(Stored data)
[Start of section]

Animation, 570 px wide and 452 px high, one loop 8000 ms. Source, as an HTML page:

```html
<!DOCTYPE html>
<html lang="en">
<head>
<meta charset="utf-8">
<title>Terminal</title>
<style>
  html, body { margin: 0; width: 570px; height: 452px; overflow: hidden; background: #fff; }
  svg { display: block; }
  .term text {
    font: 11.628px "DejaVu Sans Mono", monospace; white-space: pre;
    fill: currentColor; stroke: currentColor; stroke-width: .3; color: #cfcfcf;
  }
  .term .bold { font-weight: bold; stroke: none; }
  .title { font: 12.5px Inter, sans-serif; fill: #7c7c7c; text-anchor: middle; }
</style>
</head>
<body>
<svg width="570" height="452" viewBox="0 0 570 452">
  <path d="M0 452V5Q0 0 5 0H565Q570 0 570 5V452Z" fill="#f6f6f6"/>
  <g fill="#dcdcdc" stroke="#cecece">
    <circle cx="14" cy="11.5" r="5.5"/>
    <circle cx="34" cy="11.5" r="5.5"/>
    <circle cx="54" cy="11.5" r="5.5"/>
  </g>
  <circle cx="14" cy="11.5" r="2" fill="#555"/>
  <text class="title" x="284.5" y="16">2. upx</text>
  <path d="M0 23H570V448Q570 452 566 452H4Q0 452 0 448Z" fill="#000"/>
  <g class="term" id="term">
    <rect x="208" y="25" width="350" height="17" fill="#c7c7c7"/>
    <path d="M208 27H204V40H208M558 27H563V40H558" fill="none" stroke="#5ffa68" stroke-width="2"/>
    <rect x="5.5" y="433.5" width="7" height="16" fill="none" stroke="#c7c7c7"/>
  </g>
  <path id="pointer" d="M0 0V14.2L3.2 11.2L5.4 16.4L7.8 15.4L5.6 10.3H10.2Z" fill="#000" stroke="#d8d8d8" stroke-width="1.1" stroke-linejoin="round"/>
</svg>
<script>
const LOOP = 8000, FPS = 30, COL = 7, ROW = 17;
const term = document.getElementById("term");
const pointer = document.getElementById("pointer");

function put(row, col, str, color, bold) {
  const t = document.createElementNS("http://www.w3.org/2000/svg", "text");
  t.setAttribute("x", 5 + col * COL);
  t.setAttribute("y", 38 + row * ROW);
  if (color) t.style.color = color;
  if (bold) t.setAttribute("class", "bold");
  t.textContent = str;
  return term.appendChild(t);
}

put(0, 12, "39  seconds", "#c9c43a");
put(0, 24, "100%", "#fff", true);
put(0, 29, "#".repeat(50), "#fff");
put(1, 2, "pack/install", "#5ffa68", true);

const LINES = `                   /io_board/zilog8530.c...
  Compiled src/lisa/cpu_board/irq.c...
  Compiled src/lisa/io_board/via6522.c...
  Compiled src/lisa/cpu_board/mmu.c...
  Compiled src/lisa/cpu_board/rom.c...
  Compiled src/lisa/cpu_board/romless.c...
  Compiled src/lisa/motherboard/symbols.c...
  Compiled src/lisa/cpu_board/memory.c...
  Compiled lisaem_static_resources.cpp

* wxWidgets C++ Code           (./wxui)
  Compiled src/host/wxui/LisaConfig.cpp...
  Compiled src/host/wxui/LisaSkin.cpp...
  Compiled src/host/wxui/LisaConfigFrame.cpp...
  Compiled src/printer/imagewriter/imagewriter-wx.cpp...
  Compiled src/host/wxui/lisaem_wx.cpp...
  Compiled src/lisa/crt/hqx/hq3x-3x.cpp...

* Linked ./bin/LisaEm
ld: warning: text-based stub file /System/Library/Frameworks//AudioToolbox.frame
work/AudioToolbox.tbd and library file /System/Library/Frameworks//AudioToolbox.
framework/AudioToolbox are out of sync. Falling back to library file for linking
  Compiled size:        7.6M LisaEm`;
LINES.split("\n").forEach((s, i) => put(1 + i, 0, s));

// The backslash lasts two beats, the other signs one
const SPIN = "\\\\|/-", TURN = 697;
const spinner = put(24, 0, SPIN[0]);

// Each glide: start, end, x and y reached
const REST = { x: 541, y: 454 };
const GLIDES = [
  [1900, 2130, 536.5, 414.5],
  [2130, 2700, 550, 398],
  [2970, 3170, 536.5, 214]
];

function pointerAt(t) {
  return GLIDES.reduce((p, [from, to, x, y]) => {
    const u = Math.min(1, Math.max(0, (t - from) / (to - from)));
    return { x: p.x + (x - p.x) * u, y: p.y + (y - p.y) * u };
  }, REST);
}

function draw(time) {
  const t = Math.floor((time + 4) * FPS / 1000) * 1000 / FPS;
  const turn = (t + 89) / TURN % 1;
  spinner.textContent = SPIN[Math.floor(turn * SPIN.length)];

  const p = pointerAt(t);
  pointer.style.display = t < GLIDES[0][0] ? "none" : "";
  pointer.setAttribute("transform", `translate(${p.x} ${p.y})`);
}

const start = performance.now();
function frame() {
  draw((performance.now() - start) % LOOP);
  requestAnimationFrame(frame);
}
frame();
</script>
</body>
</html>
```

[End of section]

Set down every record once more, exactly as written.

Animation, 570 px wide and 452 px high, one loop 8000 ms. Source, as an HTML page:

```html
<!DOCTYPE html>
<html lang="en">
<head>
<meta charset="utf-8">
<title>Terminal</title>
<style>
  html, body { margin: 0; width: 570px; height: 452px; overflow: hidden; background: #fff; }
  svg { display: block; }
  .term text {
    font: 11.628px "DejaVu Sans Mono", monospace; white-space: pre;
    fill: currentColor; stroke: currentColor; stroke-width: .3; color: #cfcfcf;
  }
  .term .bold { font-weight: bold; stroke: none; }
  .title { font: 12.5px Inter, sans-serif; fill: #7c7c7c; text-anchor: middle; }
</style>
</head>
<body>
<svg width="570" height="452" viewBox="0 0 570 452">
  <path d="M0 452V5Q0 0 5 0H565Q570 0 570 5V452Z" fill="#f6f6f6"/>
  <g fill="#dcdcdc" stroke="#cecece">
    <circle cx="14" cy="11.5" r="5.5"/>
    <circle cx="34" cy="11.5" r="5.5"/>
    <circle cx="54" cy="11.5" r="5.5"/>
  </g>
  <circle cx="14" cy="11.5" r="2" fill="#555"/>
  <text class="title" x="284.5" y="16">2. upx</text>
  <path d="M0 23H570V448Q570 452 566 452H4Q0 452 0 448Z" fill="#000"/>
  <g class="term" id="term">
    <rect x="208" y="25" width="350" height="17" fill="#c7c7c7"/>
    <path d="M208 27H204V40H208M558 27H563V40H558" fill="none" stroke="#5ffa68" stroke-width="2"/>
    <rect x="5.5" y="433.5" width="7" height="16" fill="none" stroke="#c7c7c7"/>
  </g>
  <path id="pointer" d="M0 0V14.2L3.2 11.2L5.4 16.4L7.8 15.4L5.6 10.3H10.2Z" fill="#000" stroke="#d8d8d8" stroke-width="1.1" stroke-linejoin="round"/>
</svg>
<script>
const LOOP = 8000, FPS = 30, COL = 7, ROW = 17;
const term = document.getElementById("term");
const pointer = document.getElementById("pointer");

function put(row, col, str, color, bold) {
  const t = document.createElementNS("http://www.w3.org/2000/svg", "text");
  t.setAttribute("x", 5 + col * COL);
  t.setAttribute("y", 38 + row * ROW);
  if (color) t.style.color = color;
  if (bold) t.setAttribute("class", "bold");
  t.textContent = str;
  return term.appendChild(t);
}

put(0, 12, "39  seconds", "#c9c43a");
put(0, 24, "100%", "#fff", true);
put(0, 29, "#".repeat(50), "#fff");
put(1, 2, "pack/install", "#5ffa68", true);

const LINES = `                   /io_board/zilog8530.c...
  Compiled src/lisa/cpu_board/irq.c...
  Compiled src/lisa/io_board/via6522.c...
  Compiled src/lisa/cpu_board/mmu.c...
  Compiled src/lisa/cpu_board/rom.c...
  Compiled src/lisa/cpu_board/romless.c...
  Compiled src/lisa/motherboard/symbols.c...
  Compiled src/lisa/cpu_board/memory.c...
  Compiled lisaem_static_resources.cpp

* wxWidgets C++ Code           (./wxui)
  Compiled src/host/wxui/LisaConfig.cpp...
  Compiled src/host/wxui/LisaSkin.cpp...
  Compiled src/host/wxui/LisaConfigFrame.cpp...
  Compiled src/printer/imagewriter/imagewriter-wx.cpp...
  Compiled src/host/wxui/lisaem_wx.cpp...
  Compiled src/lisa/crt/hqx/hq3x-3x.cpp...

* Linked ./bin/LisaEm
ld: warning: text-based stub file /System/Library/Frameworks//AudioToolbox.frame
work/AudioToolbox.tbd and library file /System/Library/Frameworks//AudioToolbox.
framework/AudioToolbox are out of sync. Falling back to library file for linking
  Compiled size:        7.6M LisaEm`;
LINES.split("\n").forEach((s, i) => put(1 + i, 0, s));

// The backslash lasts two beats, the other signs one
const SPIN = "\\\\|/-", TURN = 697;
const spinner = put(24, 0, SPIN[0]);

// Each glide: start, end, x and y reached
const REST = { x: 541, y: 454 };
const GLIDES = [
  [1900, 2130, 536.5, 414.5],
  [2130, 2700, 550, 398],
  [2970, 3170, 536.5, 214]
];

function pointerAt(t) {
  return GLIDES.reduce((p, [from, to, x, y]) => {
    const u = Math.min(1, Math.max(0, (t - from) / (to - from)));
    return { x: p.x + (x - p.x) * u, y: p.y + (y - p.y) * u };
  }, REST);
}

function draw(time) {
  const t = Math.floor((time + 4) * FPS / 1000) * 1000 / FPS;
  const turn = (t + 89) / TURN % 1;
  spinner.textContent = SPIN[Math.floor(turn * SPIN.length)];

  const p = pointerAt(t);
  pointer.style.display = t < GLIDES[0][0] ? "none" : "";
  pointer.setAttribute("transform", `translate(${p.x} ${p.y})`);
}

const start = performance.now();
function frame() {
  draw((performance.now() - start) % LOOP);
  requestAnimationFrame(frame);
}
frame();
</script>
</body>
</html>
```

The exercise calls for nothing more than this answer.